A. J. is a soldier; Imtarfa is a naval officer. The other pieces signed with initials are by civilian authors, and have been included—perhaps temporarily—to complete the picture of the spirit of British warfare. In all cases they are included on the express advice of military critics. I have to thank the Head Master of Eton for the lines "To Charles Lister," Mr. Ian Colvin for the spirited ballad of the Battle of the Falkland Islands, Mrs. Plowman for the poems which so poignantly depict the lot of the soldier's wife, and Miss Roma White for the opinions of a Fisherman (necessarily a combatant in a very real sense) on the Battle of Jutland.
Finally, I am indebted to the literary executor of the late Rupert Brooke and Messrs. Sidgwick and Jackson for permission to reprint two of the sonnets in "1914 and Other Poems."
It is hoped to extend this Anthology and make it fully representative as time goes on; for example, the fine work of the soldier poets of the Dominions will have to be included. I should be very grateful to readers who would call my attention to poems of distinction, published or unpublished, by authors in this country or in the Dominions who have "arrived" too late to be represented in the present series.
E. B. O.
LIST OF AUTHORS
Captain Gordon Alchin, Royal Flying Corps, and Royal Field Artillery.
This work is in the public domain in the United States because it was published before January 1, 1928.
The longest-living author of this work died in 1938, so this work is in the public domain in countries and areas where the copyright term is the author's life plus 84 years or less.
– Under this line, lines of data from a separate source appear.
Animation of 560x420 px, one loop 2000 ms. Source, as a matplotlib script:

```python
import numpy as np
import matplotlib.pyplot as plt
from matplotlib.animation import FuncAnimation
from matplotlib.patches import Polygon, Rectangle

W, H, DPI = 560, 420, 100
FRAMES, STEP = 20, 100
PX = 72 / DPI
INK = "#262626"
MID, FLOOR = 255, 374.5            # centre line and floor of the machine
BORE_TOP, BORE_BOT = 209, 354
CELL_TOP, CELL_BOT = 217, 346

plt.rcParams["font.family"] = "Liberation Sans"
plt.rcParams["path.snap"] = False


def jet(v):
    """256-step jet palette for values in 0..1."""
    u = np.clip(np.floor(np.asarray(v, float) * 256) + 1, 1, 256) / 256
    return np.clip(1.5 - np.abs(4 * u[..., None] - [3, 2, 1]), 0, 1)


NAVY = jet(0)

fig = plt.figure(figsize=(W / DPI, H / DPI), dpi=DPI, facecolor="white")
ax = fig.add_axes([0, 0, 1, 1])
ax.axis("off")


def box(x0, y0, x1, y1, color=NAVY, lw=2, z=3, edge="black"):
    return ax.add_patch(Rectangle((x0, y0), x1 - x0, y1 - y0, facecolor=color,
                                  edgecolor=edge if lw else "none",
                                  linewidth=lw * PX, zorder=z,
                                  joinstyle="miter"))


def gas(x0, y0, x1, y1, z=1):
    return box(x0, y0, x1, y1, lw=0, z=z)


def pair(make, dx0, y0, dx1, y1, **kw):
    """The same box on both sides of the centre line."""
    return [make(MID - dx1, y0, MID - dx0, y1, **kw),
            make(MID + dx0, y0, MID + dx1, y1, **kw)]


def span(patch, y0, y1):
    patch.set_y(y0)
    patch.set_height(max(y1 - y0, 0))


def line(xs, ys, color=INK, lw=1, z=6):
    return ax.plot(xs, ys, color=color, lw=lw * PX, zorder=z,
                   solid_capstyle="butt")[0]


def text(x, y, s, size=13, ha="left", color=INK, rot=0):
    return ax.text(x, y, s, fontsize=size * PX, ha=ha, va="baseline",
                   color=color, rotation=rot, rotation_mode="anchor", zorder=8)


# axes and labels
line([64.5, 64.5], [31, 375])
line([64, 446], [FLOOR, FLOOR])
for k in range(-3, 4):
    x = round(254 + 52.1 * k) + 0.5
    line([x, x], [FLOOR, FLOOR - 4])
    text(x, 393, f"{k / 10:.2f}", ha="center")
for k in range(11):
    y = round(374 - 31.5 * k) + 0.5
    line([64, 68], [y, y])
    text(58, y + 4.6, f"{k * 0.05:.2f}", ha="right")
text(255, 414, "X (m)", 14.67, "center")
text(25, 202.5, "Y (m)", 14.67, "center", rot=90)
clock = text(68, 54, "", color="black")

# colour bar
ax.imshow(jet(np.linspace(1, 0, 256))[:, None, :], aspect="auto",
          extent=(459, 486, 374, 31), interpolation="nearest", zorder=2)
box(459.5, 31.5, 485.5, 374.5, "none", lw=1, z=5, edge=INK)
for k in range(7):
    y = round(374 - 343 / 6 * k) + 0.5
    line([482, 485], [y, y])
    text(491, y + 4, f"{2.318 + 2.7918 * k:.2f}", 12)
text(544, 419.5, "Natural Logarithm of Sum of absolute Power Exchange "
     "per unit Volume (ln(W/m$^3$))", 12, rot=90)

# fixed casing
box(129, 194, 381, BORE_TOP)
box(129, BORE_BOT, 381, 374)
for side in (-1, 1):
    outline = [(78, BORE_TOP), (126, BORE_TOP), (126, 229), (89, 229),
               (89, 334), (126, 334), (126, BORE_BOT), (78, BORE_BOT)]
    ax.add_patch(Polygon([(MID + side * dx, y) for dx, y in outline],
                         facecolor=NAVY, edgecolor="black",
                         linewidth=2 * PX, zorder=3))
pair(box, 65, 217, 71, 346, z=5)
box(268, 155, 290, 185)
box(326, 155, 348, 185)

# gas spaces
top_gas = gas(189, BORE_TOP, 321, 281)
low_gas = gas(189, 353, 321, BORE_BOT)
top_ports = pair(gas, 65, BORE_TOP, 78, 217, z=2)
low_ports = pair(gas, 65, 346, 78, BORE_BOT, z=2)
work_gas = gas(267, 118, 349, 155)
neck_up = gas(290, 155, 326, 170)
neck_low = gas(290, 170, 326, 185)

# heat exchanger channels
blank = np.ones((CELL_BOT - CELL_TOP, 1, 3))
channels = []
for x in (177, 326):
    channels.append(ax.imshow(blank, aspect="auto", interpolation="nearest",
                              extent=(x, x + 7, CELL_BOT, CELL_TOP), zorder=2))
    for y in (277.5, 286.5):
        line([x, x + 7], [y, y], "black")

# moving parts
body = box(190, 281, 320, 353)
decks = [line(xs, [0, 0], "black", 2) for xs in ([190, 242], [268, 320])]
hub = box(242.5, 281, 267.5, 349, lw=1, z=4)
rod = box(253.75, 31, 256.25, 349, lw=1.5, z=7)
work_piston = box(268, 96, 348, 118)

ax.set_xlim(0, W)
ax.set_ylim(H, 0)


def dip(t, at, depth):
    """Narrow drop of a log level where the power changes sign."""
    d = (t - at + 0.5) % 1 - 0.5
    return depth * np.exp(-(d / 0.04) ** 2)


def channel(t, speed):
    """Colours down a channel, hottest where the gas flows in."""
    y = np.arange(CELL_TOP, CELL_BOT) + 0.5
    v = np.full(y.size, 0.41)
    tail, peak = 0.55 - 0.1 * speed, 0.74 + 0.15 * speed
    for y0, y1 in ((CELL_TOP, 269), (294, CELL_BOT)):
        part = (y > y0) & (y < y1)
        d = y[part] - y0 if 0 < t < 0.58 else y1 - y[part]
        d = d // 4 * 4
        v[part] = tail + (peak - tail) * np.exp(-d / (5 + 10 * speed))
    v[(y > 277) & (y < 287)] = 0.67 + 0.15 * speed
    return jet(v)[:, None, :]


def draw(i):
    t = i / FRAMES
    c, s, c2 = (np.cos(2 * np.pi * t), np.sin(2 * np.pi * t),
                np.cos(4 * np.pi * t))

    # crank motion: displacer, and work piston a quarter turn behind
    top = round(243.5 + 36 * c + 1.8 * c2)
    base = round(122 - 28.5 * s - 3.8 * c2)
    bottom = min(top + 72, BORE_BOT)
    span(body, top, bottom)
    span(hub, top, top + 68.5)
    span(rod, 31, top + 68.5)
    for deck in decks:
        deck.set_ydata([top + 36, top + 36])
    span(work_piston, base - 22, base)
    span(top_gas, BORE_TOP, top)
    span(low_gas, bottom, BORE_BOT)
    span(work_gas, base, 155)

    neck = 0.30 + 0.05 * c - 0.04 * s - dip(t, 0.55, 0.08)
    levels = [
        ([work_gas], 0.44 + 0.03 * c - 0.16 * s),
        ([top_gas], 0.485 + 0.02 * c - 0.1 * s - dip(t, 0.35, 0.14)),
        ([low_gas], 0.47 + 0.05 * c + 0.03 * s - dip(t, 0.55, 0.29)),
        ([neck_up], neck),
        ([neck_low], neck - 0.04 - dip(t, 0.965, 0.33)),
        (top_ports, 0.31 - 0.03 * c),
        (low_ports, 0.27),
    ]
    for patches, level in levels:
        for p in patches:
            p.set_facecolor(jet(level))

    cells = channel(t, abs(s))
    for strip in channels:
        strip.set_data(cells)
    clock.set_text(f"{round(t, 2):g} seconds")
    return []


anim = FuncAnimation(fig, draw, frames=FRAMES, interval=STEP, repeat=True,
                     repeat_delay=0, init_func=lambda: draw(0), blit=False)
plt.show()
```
This work may be in the public domain in countries and areas with longer native copyright terms that apply the rule of the shorter term to foreign works.